Binge eating disorder is an addiction-like disorder characterized by recurrent, excessive food consumption within discrete periods of time, and it has been linked to increased trait impulsivity. Withi...
The current study extends cue-reactivity research by evaluating impulsive valuation as an outcome of exposure to food cues. This study also separates introspection after viewing cues (e.g., responding...
The synergistic effects of HIV and aging on the brain may compromise cognitive reserve, resulting in HIV-associated neurocognitive disorder. The neuroscience literature suggests that computerized cogn...
Cognitive training is effective for improving cognitive performance among people with schizophrenia. An individual's perception of their own cognition is dissociable from performance on objective cogn...
The frontal cortices are asymmetrically activated in impulsive and inhibitory action. However, no past work has examined shifts in frontal asymmetric activation during active impulse control or risk-t...
An act performed without delay, reflection, voluntary direction or obvious control in response to a stimulus.
A set of cognitive functions that controls complex, goal-directed thought and behavior. Executive function involves multiple domains, such as CONCEPT FORMATION, goal management, cognitive flexibility, INHIBITION control, and WORKING MEMORY. Impaired executive function is seen in a range of disorders, e.g., SCHIZOPHRENIA; and ADHD.
A direct form of psychotherapy based on the interpretation of situations (cognitive structure of experiences) that determine how an individual feels and behaves. It is based on the premise that cognition, the process of acquiring knowledge and forming beliefs, is a primary determinant of mood and behavior. The therapy uses behavioral and verbal techniques to identify and correct negative thinking that is at the root of the aberrant behavior.
The tendency to devalue an outcome as a function of its temporal delay or probability of achievement. It can be evaluated in a psychological paradigm that involves the choice between receiving a smaller immediate reward or a larger delayed reward, and may be used to provide a measure of impulsive behavior.
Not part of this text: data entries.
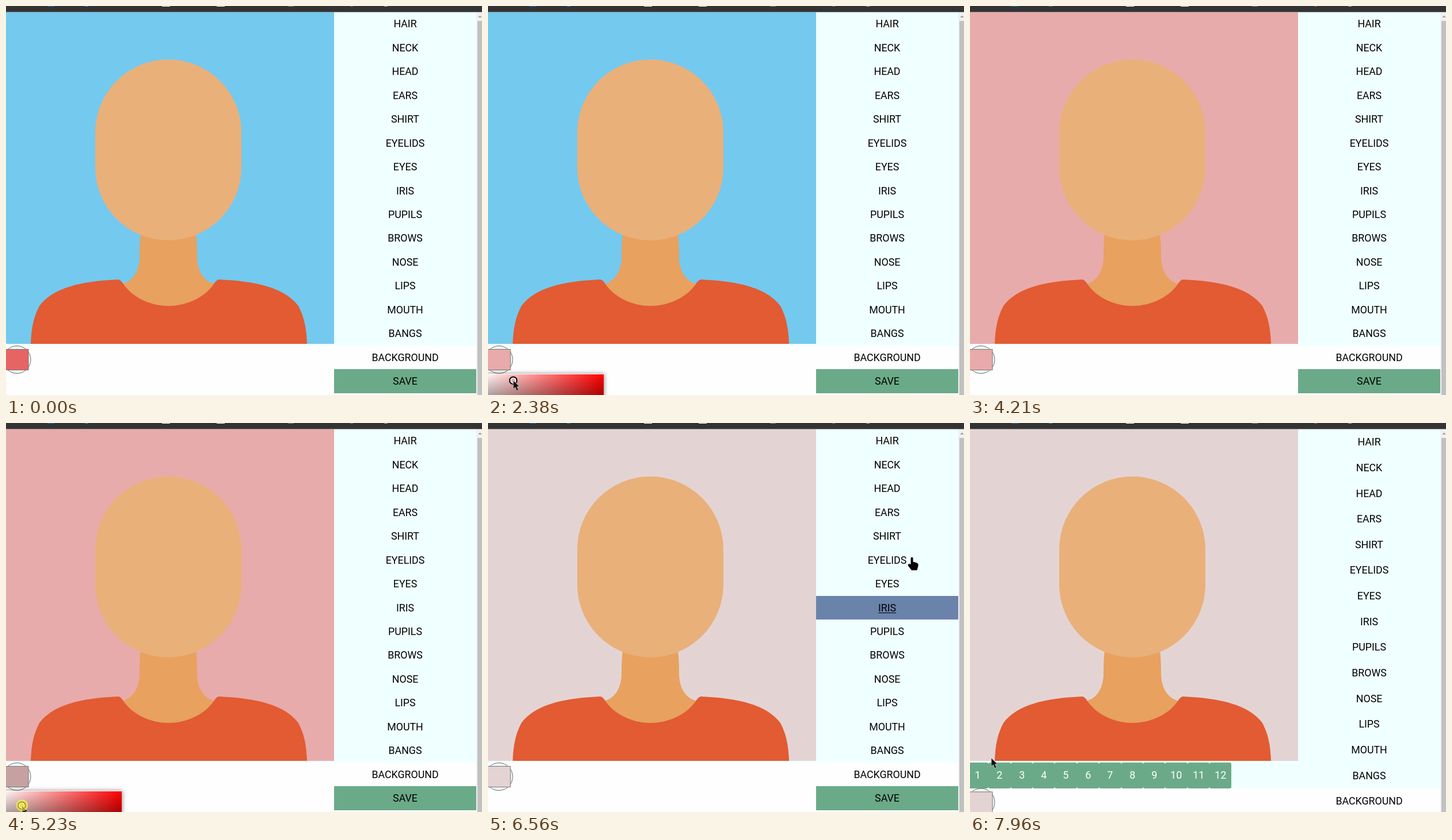
An HTML page with a canvas for the animation above (7990 ms loop, 827 px wide and 677 px high).

```html
<!DOCTYPE html>
<html lang="en">
<head>
<meta charset="utf-8">
<title>Avatar editor</title>
<style>
  html, body { margin: 0; width: 100%; height: 100%; overflow: hidden; background: #fefefe; }
  canvas { display: block; }
</style>
</head>
<body>
<canvas id="stage" width="827" height="677"></canvas>
<script>
const ctx = document.getElementById('stage').getContext('2d');
const LOOP = 7990;
const MENU = ['HAIR', 'NECK', 'HEAD', 'EARS', 'SHIRT', 'EYELIDS', 'EYES', 'IRIS', 'PUPILS',
  'BROWS', 'NOSE', 'LIPS', 'MOUTH', 'BANGS', 'BACKGROUND', 'SAVE'];
const GREEN = '#6baa88', AZURE = '#f0ffff';
const PANEL = { left: 570, right: 817, top: 10.7, step: 41.45 };
const PICKER = { left: -13, top: 642, width: 214, height: 108 };

// Places the pointer visits
const tone = (saturation, value) =>
  [PICKER.left + saturation * PICKER.width, PICKER.top + (1 - value) * PICKER.height];
const item = name => [750, PANEL.top + (MENU.indexOf(name) + .5) * PANEL.step];
const RED = tone(.565, .9), PINK = tone(.266, .91), DUSTY = tone(.19, .78), PALE = tone(.07, .89);
const SWATCH = [20, 623], BLANK = [301, 620], BELOW = [311, 640];
const OFF_BOTTOM = [400, 720], OFF_LEFT = [-30, 530], SHOULDER = [37, 583];

const MOVES = [
  { from: 100, to: 270, goal: SWATCH },
  { from: 1170, to: 1900, goal: RED },
  { from: 2050, to: 2300, goal: PINK, picks: true },
  { from: 2620, to: 2860, goal: BLANK },
  { from: 3460, to: 3880, goal: item('SHIRT') },
  { from: 3880, to: 4210, goal: OFF_LEFT },
  { from: 4300, to: 4460, goal: SWATCH },
  { from: 4880, to: 5100, goal: PINK },
  { from: 5150, to: 5230, goal: DUSTY, picks: true },
  { from: 5230, to: 5400, goal: PALE, picks: true },
  { from: 5560, to: 5780, goal: BELOW },
  { from: 6150, to: 6640, goal: item('EARS') },
  { from: 6840, to: 6960, goal: item('HAIR') },
  { from: 7540, to: 7960, goal: SHOULDER }
];
const PICKS = MOVES.filter(move => move.picks);

// Clicks open and close the picker in turn; the last one opens the hair tools.
const CLICKS = [430, 2880, 4540, 5820, 7030];
const CLICK_TIME = 130, PICKER_DELAY = 250, TOOLS_DELAY = 100, HOVER_LAG = 70;
const BACKGROUNDS = ['#74c9ef', '#e8abab', '#e3d4d3'];

// Sideways motion eases out while vertical motion stays even, which bends each path.
function follow(moves, start, t) {
  let [x, y] = start;
  for (const { from, to, goal } of moves) {
    if (t < from) break;
    const k = Math.min(1, (t - from) / (to - from));
    x += (goal[0] - x) * Math.sin(k * Math.PI / 2);
    y += (goal[1] - y) * k;
  }
  return [x, y];
}

function box(x, y, w, h, color) {
  ctx.fillStyle = color;
  ctx.fillRect(x, y, w, h);
}

function rounded(x, y, w, h, r, color) {
  ctx.beginPath();
  ctx.roundRect(x, y, w, h, r);
  ctx.fillStyle = color;
  ctx.fill();
}

function shape(d, fill, stroke, x = 0, y = 0) {
  const path = new Path2D(d);
  ctx.save();
  ctx.translate(x, y);
  ctx.fillStyle = fill;
  ctx.fill(path);
  if (stroke) {
    ctx.strokeStyle = stroke;
    ctx.lineWidth = 1;
    ctx.stroke(path);
  }
  ctx.restore();
}

function disc(x, y, r, fill, stroke, width = 1) {
  ctx.beginPath();
  ctx.arc(x, y, r, 0, Math.PI * 2);
  ctx.fillStyle = fill;
  ctx.fill();
  if (stroke) {
    ctx.strokeStyle = stroke;
    ctx.lineWidth = width;
    ctx.stroke();
  }
}

function label(text, x, middle, size, color) {
  ctx.font = `${size}px Roboto, sans-serif`;
  ctx.textAlign = 'center';
  ctx.fillStyle = color;
  ctx.fillText(text, x, Math.round(middle + size * .333));
}

function drawPortrait(background) {
  box(0, 11, PANEL.left, 577, background);
  shape('M234 395C232 415 232 425 232 440C230 468 216 480 202 484L225 530H340L363 484' +
    'C348 480 334 468 332 440C332 425 332 415 330 395Z', '#e8a15f');
  rounded(155, 93, 254, 315, 127, '#eab07a');
  shape('M43 588C44 560 48 541 58 522C82 490 130 479 195 476Q199 476 204 484' +
    'C222 510 255 522 282 522C310 522 343 510 361 484Q366 476 370 476' +
    'C435 479 484 490 508 522C518 541 522 560 523 588Z', '#e25b32');
}

function drawBrowser() {
  box(0, 0, 827, 10.6, '#333');
  box(72, 0, 12, 1, '#1279b8');
  box(137, 0, 6, 1, '#1c8fd6');
  box(271, 0, 14, 1, '#fff');
  box(366, 0, 14, 1, '#fff');
  box(490, 0, 10, 1, '#888');
  box(598, 0, 5, 1, '#d0593a');
  box(657, 0, 6, 1, '#aaa');
  box(PANEL.right, 11, 10, 666, '#f1f1f1');
  box(819, 26, 8, 651, '#c1c1c1');
  shape('M820 20L823.5 16.5L827 20Z', '#a3a3a3');
}

function drawMenu(hovered, top, step) {
  const width = PANEL.right - PANEL.left, center = PANEL.left + width / 2;
  MENU.forEach((name, i) => {
    const y = Math.round(top + i * step), height = Math.round(top + (i + 1) * step) - y;
    const middle = top + (i + .5) * step;
    if (name === 'SAVE') box(PANEL.left, y, width, height, GREEN);
    if (i === hovered) box(PANEL.left, y, width, height, '#6a83ab');
    label(name, center, middle, 17.8, '#000');
    if (i === hovered) {
      const line = ctx.measureText(name).width;
      box(center - line / 2, Math.round(middle + 8), line, 1, '#000');
    }
  });
}

function drawTools() {
  const edge = i => Math.round(-6.3 + i * 38.4);
  for (let i = 0; i < 12; i++) {
    rounded(edge(i), 591, edge(i + 1) - edge(i), 45, 3, GREEN);
    label(i + 1, edge(i) + 19.2, 613.5, 18, '#fff');
  }
}

function drawSwatch(color, shift) {
  disc(19, 615.5 + shift, 24, '#f1f6f6', '#6b6b6b');
  box(-5, 597 + shift, 44, 37, color);
  ctx.strokeStyle = '#777';
  ctx.strokeRect(-5.5, 597.5 + shift, 44.5, 36);
}

function drawPicker([x, y], color) {
  const { left, top, width, height } = PICKER;
  const fade = (x1, y1, from, to) => {
    const gradient = ctx.createLinearGradient(left, top, x1, y1);
    gradient.addColorStop(0, from);
    gradient.addColorStop(1, to);
    box(left, 641, width, height, gradient);
  };
  ctx.save();
  ctx.shadowColor = 'rgba(0,0,0,.45)';
  ctx.shadowBlur = 7;
  ctx.shadowOffsetX = 1;
  box(left, 640, width, height, '#fff');
  ctx.restore();
  fade(left + width, top, '#fff', '#f00');
  fade(left, top + height, 'rgba(0,0,0,0)', '#000');
  disc(x, y, 6.3, '#fff', '#000', 2);
  disc(x, y, 3.6, color);
}

function drawPointer([x, y], hand, pressed) {
  if (hand) shape('M-1 1Q0-1 2 1V8L9 10Q12 11 11 15L9 22H0L-6 14Q-6 11-3 12L-1 13Z', '#0a0404', '#0a0404', x, y);
  else shape('M0 0V15L3.4 11.8L6 18L9 16.7L6.4 10.8H11Z', '#111', 'rgba(225,225,225,.7)', x, y);
  if (pressed) disc(x + .5, y, 10.5, 'rgba(255,250,60,.62)');
}

function pickedColor([x, y]) {
  const saturation = (x - PICKER.left) / PICKER.width;
  const value = 255 * (1 - (y - PICKER.top) / PICKER.height);
  const low = value * (1 - saturation);
  return `rgb(${value}, ${low}, ${low})`;
}

function draw(t) {
  const clicks = CLICKS.filter(time => t >= time).length;
  const sinceClick = clicks ? t - CLICKS[clicks - 1] : Infinity;
  const tools = clicks === CLICKS.length && sinceClick >= TOOLS_DELAY;
  const pickerOpen = clicks % 2 === 1 && clicks < CLICKS.length && sinceClick >= PICKER_DELAY;
  const picking = PICKS.some(({ from, to }) => t >= from && t < to + 50);

  const top = tools ? 11 : PANEL.top, step = tools ? 44.64 : PANEL.step;
  const handle = follow(PICKS, RED, t), color = pickedColor(handle);
  const pointer = follow(MOVES, OFF_BOTTOM, t), lagging = follow(MOVES, OFF_BOTTOM, t - HOVER_LAG);
  const inMenu = ([x, y]) => x > PANEL.left && x < PANEL.right && y > top;
  const hovered = inMenu(lagging) ? Math.floor((lagging[1] - top) / step) : -1;

  box(0, 0, 827, 677, '#fefefe');
  box(0, 11, PANEL.right, tools ? 625 : 580, AZURE);
  drawPortrait(BACKGROUNDS[Math.min(2, clicks >> 1)]);
  drawMenu(hovered, top, step);
  drawBrowser();
  if (tools) drawTools();
  drawSwatch(color, tools ? 44.5 : 0);
  if (pickerOpen) drawPicker(handle, color);
  drawPointer(pointer, inMenu(pointer), picking || sinceClick < CLICK_TIME);
}

function tick() {
  draw(performance.now() % LOOP);
  requestAnimationFrame(tick);
}
tick();
</script>
</body>
</html>
```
A term used in Eastern European research literature on brain and behavior physiology for cortical functions. It refers to the highest level of integrative function of the brain, centered in the CEREBRAL CORTEX, regulating language, thought, and behavior via sensory, motor, and cognitive processes.